The Future of the Desktop: Cloud Computing and Adobe Photoshop

The Desmise of the Desktop: How will Cloud Computing Affect the Graphic Designer?

–by Jori Curry

I was at Adobe headquarters last February and there was much discussion about the future of the desktop. Adobe chief executive Bruce Chizen has recently elaborated on the shift in software from the desktop to the web, and speculates it should happen within 10 years. Adobe seems to be following the lead from the web based Google Apps, such as Writely, an online word processing experience, and Picasa which is an online photo manager. It seems that even Microsoft and IBM are jumping on the online bandwagon of “Cloud Computing.”

The whole industry seems poised to step away from buying product licenses, and moving towards the online-based subscription for software. Time Magazine February 2008 issue is stating that by the year 2010 the internet will slow to a crawl due to the video streaming that is growing exponentially.The question is: How will the graphic designer and developer be affected? Will the internet be able to handle the demands of the designer?

Adobe AIR

Another interesting aspect of the future of Cloud Computing is Adobe AIR. Adobe AIR, allows web applications from Flash and HTML be deployed as cross-platform desktop applications, and is taking the direction of “Cloud Computing” to the next level. For example, the AIR iPhone, by Ribbit, allows you to put a simulated iPhone on your desktop and allows you to make and receive calls on your desktop. It’s powered by the Ribbit platform, and includes a new feature called “Shout” which records voice messages and sends them to their email as an audio attachment.

How will our Design Process Change?

So the question is this: If Adobe shifts to free/cheaper online versions of Photohop and the other CS3 family (or CS9 by the time this comes to fruition), how will it affect us? Will it be completely free and advertiser driven, or come at a cost? Adobe has already dipped it’s toe in the water by adding online Express versions of some of its’ applications, but my two biggest questions are firstly, how will we deal with large file sizes, and secondly, security? Especially with the professional Photoshop user base, I think the complexity it takes to perform such tasks as Liquify or Lighting Effects would challenge the speed of todays’ broadband. If you’re anything like me, your Photoshop files can be extremely large, and the idea of relying on both a WiFi connection and a server out of my control leaves me a bit shaky.

Adobe has Adobe SHARE in beta format, which just fuels the fire that Cloud Computing is the wave of the future. Share is a free web-based service that allows you to share, publish and organize documents. You can share with a list of those you specify, or with anyone. You can host up to 1GB of documents, but not the ability to collaborate such as Adobe InCopy. Adobe does plan to include an embedded code with a Flash preview for all documents–not just PDF’s.

Possible Solutions to Online Applications

One solution to the issue of taking a monster such as Photoshop to a strictly online experience would be to break it down into segments. For example, most people that use Photoshop have “tunnel vision.”

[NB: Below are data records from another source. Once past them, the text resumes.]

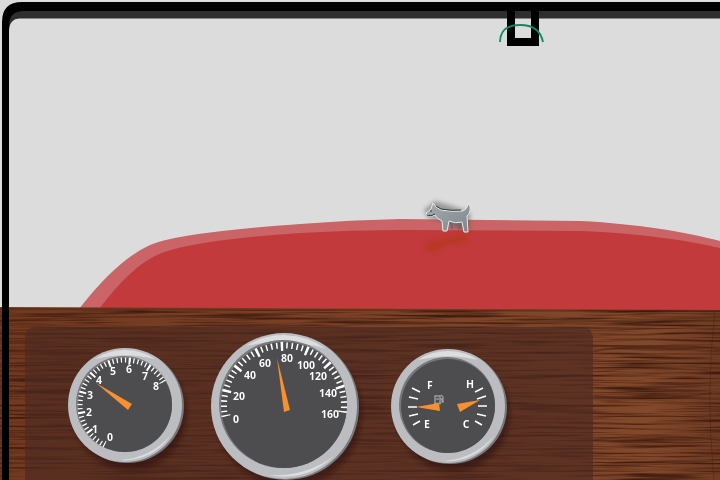
<!DOCTYPE html>
<html lang="en">
<head>
<meta charset="utf-8">
<title>Dashboard view</title>
<style>
:root {
  --sky: #dcdcdc;
  --frame: #000;
  --frame-edge: #2f2d2e;
  --hood: #c23a3b;
  --hood-light: #ca6467;
  --panel: #4c2920;
  --ring: #bbbdc0;
  --ring-light: #dcddde;
  --ring-dark: #77787b;
  --dial: #4d4d4f;
  --needle: #f7902d;
  --mark: #fff;
  --green: #128760;
  --shadow: #2a110a;
}
html, body { margin: 0; overflow: hidden; }
svg { display: block; width: 720px; height: 480px; background: var(--sky); }
.dial-text { font: 700 10.5px "Open Sans", "Noto Sans", sans-serif; fill: var(--mark); text-anchor: middle; }
.ticks { fill: none; stroke: var(--mark); }
.minor { stroke-dasharray: .6 1.4; stroke-dashoffset: .3; }
.major { stroke-dasharray: 1 9; stroke-dashoffset: .5; }
.needle { fill: var(--needle); }
.ring { fill: var(--ring); }
.ring-shade { fill: var(--ring-dark); }
.dial { fill: var(--dial); }
.shine { fill: var(--ring-light); }
.case-shadow { fill: var(--shadow); opacity: .5; }
.grain { fill: none; stroke: #43200f; stroke-opacity: .4; }
</style>
</head>
<body>
<svg viewBox="0 0 720 480" role="img" aria-label="View over a red car hood from behind a wooden dashboard with three gauges">
  <defs>
    <linearGradient id="wood-tone" x2="1" y2="0">
      <stop offset="0" stop-color="#71391f"/>
      <stop offset=".45" stop-color="#7a4127"/>
      <stop offset=".9" stop-color="#82482a"/>
      <stop offset="1" stop-color="#6f3b22"/>
    </linearGradient>
    <filter id="wood-grain" x="0" y="0" width="1" height="1" color-interpolation-filters="sRGB">
      <feTurbulence type="fractalNoise" baseFrequency=".01 .4" numOctaves="3" seed="8"/>
      <feColorMatrix values="0 0 0 0 .25  0 0 0 0 .11  0 0 0 0 .06  2.8 0 0 0 -1.2"/>
    </filter>
    <filter id="soft" x="-40%" y="-40%" width="180%" height="180%"><feGaussianBlur stdDeviation="2"/></filter>
    <linearGradient id="silver" x2="1" y2="1">
      <stop offset="0" stop-color="#a5abaf"/>
      <stop offset="1" stop-color="#7f878c"/>
    </linearGradient>
    <g id="small-case">
      <circle class="case-shadow" cx="5" cy="8" r="57" filter="url(#soft)"/>
      <circle class="ring-shade" cx="2" cy="1" r="57"/>
      <circle class="ring" r="57"/>
      <path class="shine" d="M-30-46A55 55 0 0 1 30-46A120 120 0 0 0-30-46ZM-4 55A55 55 0 0 0 46 30A75 75 0 0 1-4 55Z"/>
      <circle class="ring-shade" cx="-1" cy="-1" r="48"/>
      <circle class="dial" r="47"/>
    </g>
  </defs>

  <g id="hood">
    <path fill="var(--hood-light)" d="M79 309Q117 260 150 245Q178 233 300 224Q350 220 400 219L580 221C640 224 685 232 720 241V312H79Z"/>
    <path fill="var(--hood)" d="M99 309Q130 268 155 256Q185 241 300 233Q350 230 400 230L580 231C640 233 690 241 720 248V312H99Z"/>
  </g>

  <g id="hood-ornament">
    <path id="ornament-reflection" fill="#b5391f" opacity=".75" filter="url(#soft)" d="M426 250Q425 241 434 240L464 234Q471 238 466 242L444 246Q436 255 426 250Z"/>
    <path id="ornament-shadow" fill="#555" opacity=".5" filter="url(#soft)" d="M424 210L435 201L452 206L470 212V230H462L445 222L428 218Z"/>
    <path id="far-legs" fill="none" stroke="#666d72" stroke-width="2.5" d="M451 221L452 229M459 220L459 229"/>
    <path id="animal" fill="url(#silver)" stroke="#e6e8e9" stroke-width="1" stroke-linejoin="round" d="M426 213L431 209L433 203L436 207L441 210Q452 212 462 211Q467 210 468 204L470 206Q471 213 467 216L468 232H464L462 222Q455 224 449 221L447 231H443L442 221Q437 219 435 215Q430 218 426 213Z"/>
    <path id="animal-details" fill="none" stroke="#35393c" stroke-width="1" d="M427 215Q431 217 435 214M436 206L441 209Q452 211 461 210M430 211H432"/>
  </g>

  <g id="dashboard">
    <path fill="url(#wood-tone)" d="M0 307L720 310V480H0Z"/>
    <rect y="310" width="720" height="170" filter="url(#wood-grain)"/>
    <path class="grain" stroke-width="2" d="M0 309L720 311M10 320Q170 313 330 320T720 317M594 351Q660 342 720 349M594 396Q650 402 712 393M594 440Q650 432 720 440"/>
    <path class="grain" d="M0 340H25M0 388Q12 384 25 388M0 432H25M594 372Q650 365 710 371M594 418Q660 412 720 420M594 462Q660 468 720 460M715 312Q705 390 714 480"/>
    <path fill="var(--panel)" fill-opacity=".66" d="M25 480V339Q25 327 37 327H581Q593 327 593 339V480Z"/>
  </g>

  <g id="tachometer">
    <use href="#small-case" x="125" y="405"/>
    <path class="ticks minor" stroke-width="5" pathLength="80" d="M104.6 445.1A45 45 0 1 1 163.6 381.8"/>
    <path class="ticks major" stroke-width="7" pathLength="80" d="M105 444.2A44 44 0 1 1 162.7 382.3"/>
    <g class="dial-text">
      <text x="110" y="441">0</text><text x="95" y="433">1</text><text x="89" y="416">2</text>
      <text x="90" y="399">3</text><text x="99" y="384">4</text><text x="113" y="375">5</text>
      <text x="129" y="373">6</text><text x="145" y="380">7</text><text x="156" y="390">8</text>
    </g>
    <polygon class="needle" points="96,383 132,404 128,410"/>
  </g>

  <g id="speedometer">
    <circle class="case-shadow" cx="289" cy="414" r="73" filter="url(#soft)"/>
    <circle class="ring-shade" cx="286" cy="407" r="73"/>
    <circle class="ring" cx="284" cy="406" r="73"/>
    <path class="shine" d="M246 346A71 71 0 0 1 326 349A150 150 0 0 0 246 346ZM268 475A71 71 0 0 0 334 456A100 100 0 0 1 268 475Z"/>
    <circle class="ring-shade" cx="283" cy="404" r="64"/>
    <circle class="dial" cx="284" cy="405" r="63"/>
    <path class="ticks minor" stroke-width="6" pathLength="80" d="M225 416.4A60 60 0 1 1 343.6 412.3"/>
    <path class="ticks major" stroke-width="9" pathLength="80" d="M226 416.2A59 59 0 1 1 342.6 412.2"/>
    <g class="dial-text">
      <text x="236" y="423">0</text><text x="239" y="400">20</text><text x="250" y="379">40</text>
      <text x="265" y="367">60</text><text x="287" y="362">80</text><text x="306" y="369">100</text>
      <text x="318" y="380">120</text><text x="328" y="397">140</text><text x="330" y="418">160</text>
    </g>
    <polygon class="needle" points="277,358 290,410 284,412"/>
  </g>

  <g id="fuel-and-temperature">
    <use href="#small-case" x="448" y="406"/>
    <g class="ticks" stroke-width="1.6">
      <path d="M412 388L420 392M409 397L418 399M408 407H417M409 416L418 414M413 425L420 421"/>
      <path d="M483 388L475 392M486 396L477 399M487 406H478M486 416L477 414M482 425L475 421"/>
    </g>
    <g class="dial-text">
      <text x="430" y="389">F</text><text x="427" y="428">E</text>
      <text x="470" y="388">H</text><text x="466" y="428">C</text>
    </g>
    <g id="fuel-pump" fill="none" stroke="#9b9c9e" stroke-width="1.4">
      <path d="M435 403V396H440V403M434 403.5H441M440 399H442V402H443V397L441 395"/>
      <path d="M436 399H439"/>
    </g>
    <polygon class="needle" points="416,407 439,403 440,411"/>
    <polygon class="needle" points="480,400 457,404 460,412"/>
  </g>

  <g id="window-frame">
    <path fill="var(--frame-edge)" d="M8 34V26Q8 10 24 10H720V18.500H20Q9 18.500 9 32Z"/>
    <path fill="var(--frame)" d="M2 480V22Q2 2 22 2H720V11H24Q9 11 9 26V480Z"/>
  </g>

  <g id="mirror-mount">
    <path fill="var(--frame)" d="M507 11H515V38H531V11H539V46H507Z"/>
    <path fill="none" stroke="var(--green)" stroke-width="1.800" d="M500 42C500 30 508 25 520 25C534 25 541 32 543 42"/>
  </g>
</svg>
</body>
</html>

The retoucher only uses a fraction of the tools to get their job done, the web designer uses it for laying out their site. Segregating the online version of Photoshop into the different markets, such as Photoshop: Web Design, Photoshop: Retouching, Photoshop: Special Effects might just be an answer to tackle this problem.

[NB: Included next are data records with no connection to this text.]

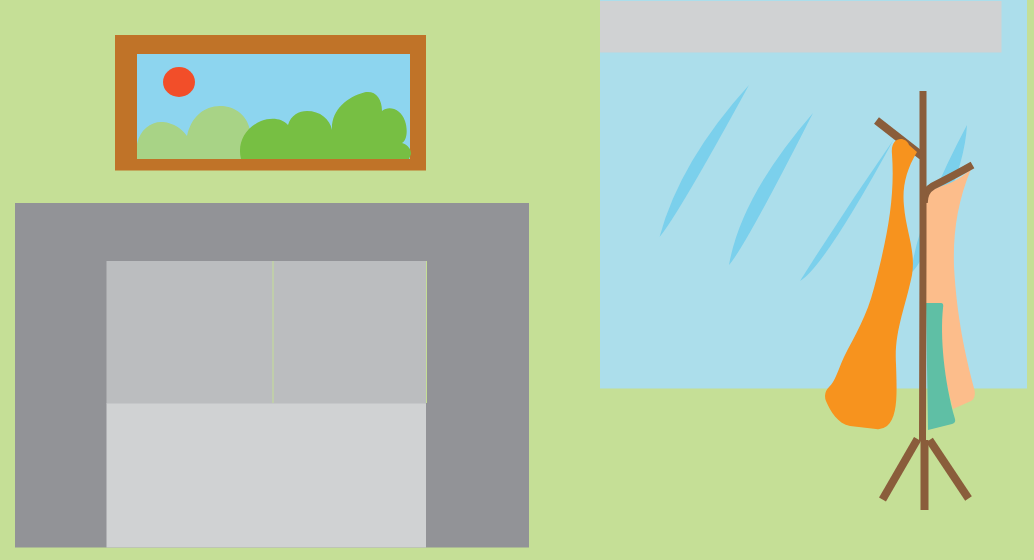
<!DOCTYPE html>
<html lang="en">
<head>
<meta charset="utf-8">
<title>Living room</title>
<style>
:root {
  --wall: #c5df96;
  --frame: #c07328;
  --sky: #8dd5ef;
  --sun: #f24e29;
  --hill: #a8d386;
  --bush: #77bf43;
  --sofa: #929397;
  --cushion: #bbbdbf;
  --seat: #d0d2d3;
  --glass: #acdeeb;
  --glint: #7bd0ec;
  --wood: #8a5d3b;
  --coat: #f7931e;
  --scarf: #fcbd8b;
  --towel: #5fbfa5;
}
html, body { margin: 0; overflow: hidden; background: var(--wall); }
.room { display: block; width: 1034px; height: 560px; }
.wall { fill: var(--wall); }
.frame { fill: var(--frame); }
.sky { fill: var(--sky); }
.sun { fill: var(--sun); }
.hill { fill: var(--hill); }
.bush { fill: var(--bush); }
.sofa-body { fill: var(--sofa); }
.cushion { fill: var(--cushion); }
.seam { stroke: var(--wall); stroke-width: 1; }
.seat, .blind { fill: var(--seat); }
.glass { fill: var(--glass); }
.glint { fill: var(--glint); }
.wood { stroke: var(--wood); fill: none; }
.coat { fill: var(--coat); }
.scarf { fill: var(--scarf); }
.towel { fill: var(--towel); }
</style>
</head>
<body>
<svg class="room" viewBox="0 0 1034 560" width="1034" height="560" role="img" aria-label="Room with a framed landscape, a sofa, a window and a coat stand">
  <defs>
    <clipPath id="landscape"><rect x="137" y="54" width="274" height="105"/></clipPath>
  </defs>
  <rect class="wall" width="1034" height="560"/>

  <g id="wall-painting">
    <rect class="frame" x="115" y="35" width="311" height="135.5"/>
    <rect class="sky" x="137" y="54" width="273" height="105"/>
    <ellipse class="sun" cx="179" cy="82" rx="16" ry="15"/>
    <g clip-path="url(#landscape)">
      <path class="hill" d="M137 159V144C140 129 152 121 163 122C174 123 182 129 187 136C191 117 204 106 220 106C236 106 247 116 250 130L262 159Z"/>
      <path class="bush" d="M241 159C237 143 245 128 261 121C271 117 282 118 288 125C291 115 299 111 307 111C320 111 330 119 332 130C331 110 347 97 364 92.5C375 90 382 98 382 111C389 105 401 109 405 121C408 130 407 140 402 143C408 145 411 149 411 154L409 159Z"/>
    </g>
  </g>

  <g id="sofa">
    <rect class="sofa-body" x="15" y="203" width="514" height="344.5"/>
    <rect class="seat" x="106.500" y="403" width="319.500" height="144.500"/>
    <rect class="cushion" x="106.500" y="261" width="319.500" height="142.500"/>
    <line class="seam" x1="273" y1="261" x2="273" y2="403"/>
    <line class="seam" x1="426.500" y1="261" x2="426.500" y2="403"/>
  </g>

  <g id="window">
    <rect class="glass" x="600" y="0" width="427" height="388.500"/>
    <rect class="blind" x="600" y="1" width="401.500" height="51.500"/>
    <g class="glint">
      <path d="M749 85Q680 161 659.500 237Q678 215 749 85Z"/>
      <path d="M813 113Q741 196 729 265Q745 247 813 113Z"/>
      <path d="M894 139Q846 208 800 281Q824 267 894 139Z"/>
      <path d="M967 125Q918 217 911 273Q922 265 945 205Q965 160 967 125Z"/>
    </g>
  </g>

  <g id="coat-stand">
    <g class="wood" stroke-width="8">
      <line x1="876.500" y1="120.500" x2="922" y2="156"/>
      <line x1="917.500" y1="439" x2="882.500" y2="499.500"/>
      <line x1="929.500" y1="440" x2="968.500" y2="498.500"/>
    </g>
    <path class="scarf" d="M926 203C925 195 932 189 942 186C954 182 964 176 971 169C957 203 953 234 954 267C957 318 965 354 974.500 390Q976 398 971 401L953 409L926 303Z"/>
    <path class="towel" d="M926 303L941 303Q944 303 943 308C940 336 944 381 955 419Q956 423 952 424L928 430Z"/>
    <path class="coat" d="M892 154C890 136 906 136 909 145L917 152C906 170 902 188 904 206C906 231 916 251 912 275C905 309 894 332 896 364C897 394 898 416 887 426Q882 430 876 429L850 426C838 424 830 411 826 401Q823 393 829 387C835 382 838 370 844 357C855 335 867 316 874 288C888 235 895 196 892 154Z"/>
    <path class="wood" stroke-width="7.500" d="M972.500 165C955 175 945 180 933 186Q924 191 924 203"/>
    <path class="wood" stroke-width="7" d="M923 91V250L922.500 441"/>
    <line class="wood" stroke-width="8" x1="924.500" y1="440" x2="924.500" y2="510"/>
  </g>
</svg>
</body>
</html>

As a company, we at Ascend Training have recently started using BaseCamp. It’s an online project collaboration application that includes tools for those working on projects together. I will say that in a few short weeks, our work as a team has streamlined and projects are more on task. So as far as Ascend Training stepping into the online world of applications, so far so good.

While I do think that we are already on the speeding locomotive towards online applications, I do think that those of us that work with 70 MB files are very concerned about logistics. Until WiFi becomes as prevalent as electrical sockets, this future could leave us with nothing to do. While this might create more time to read a book, or have a leisurely dinner, most of those in the creative market are under deadlines and the idea of relying on an internet connection is quite daunting.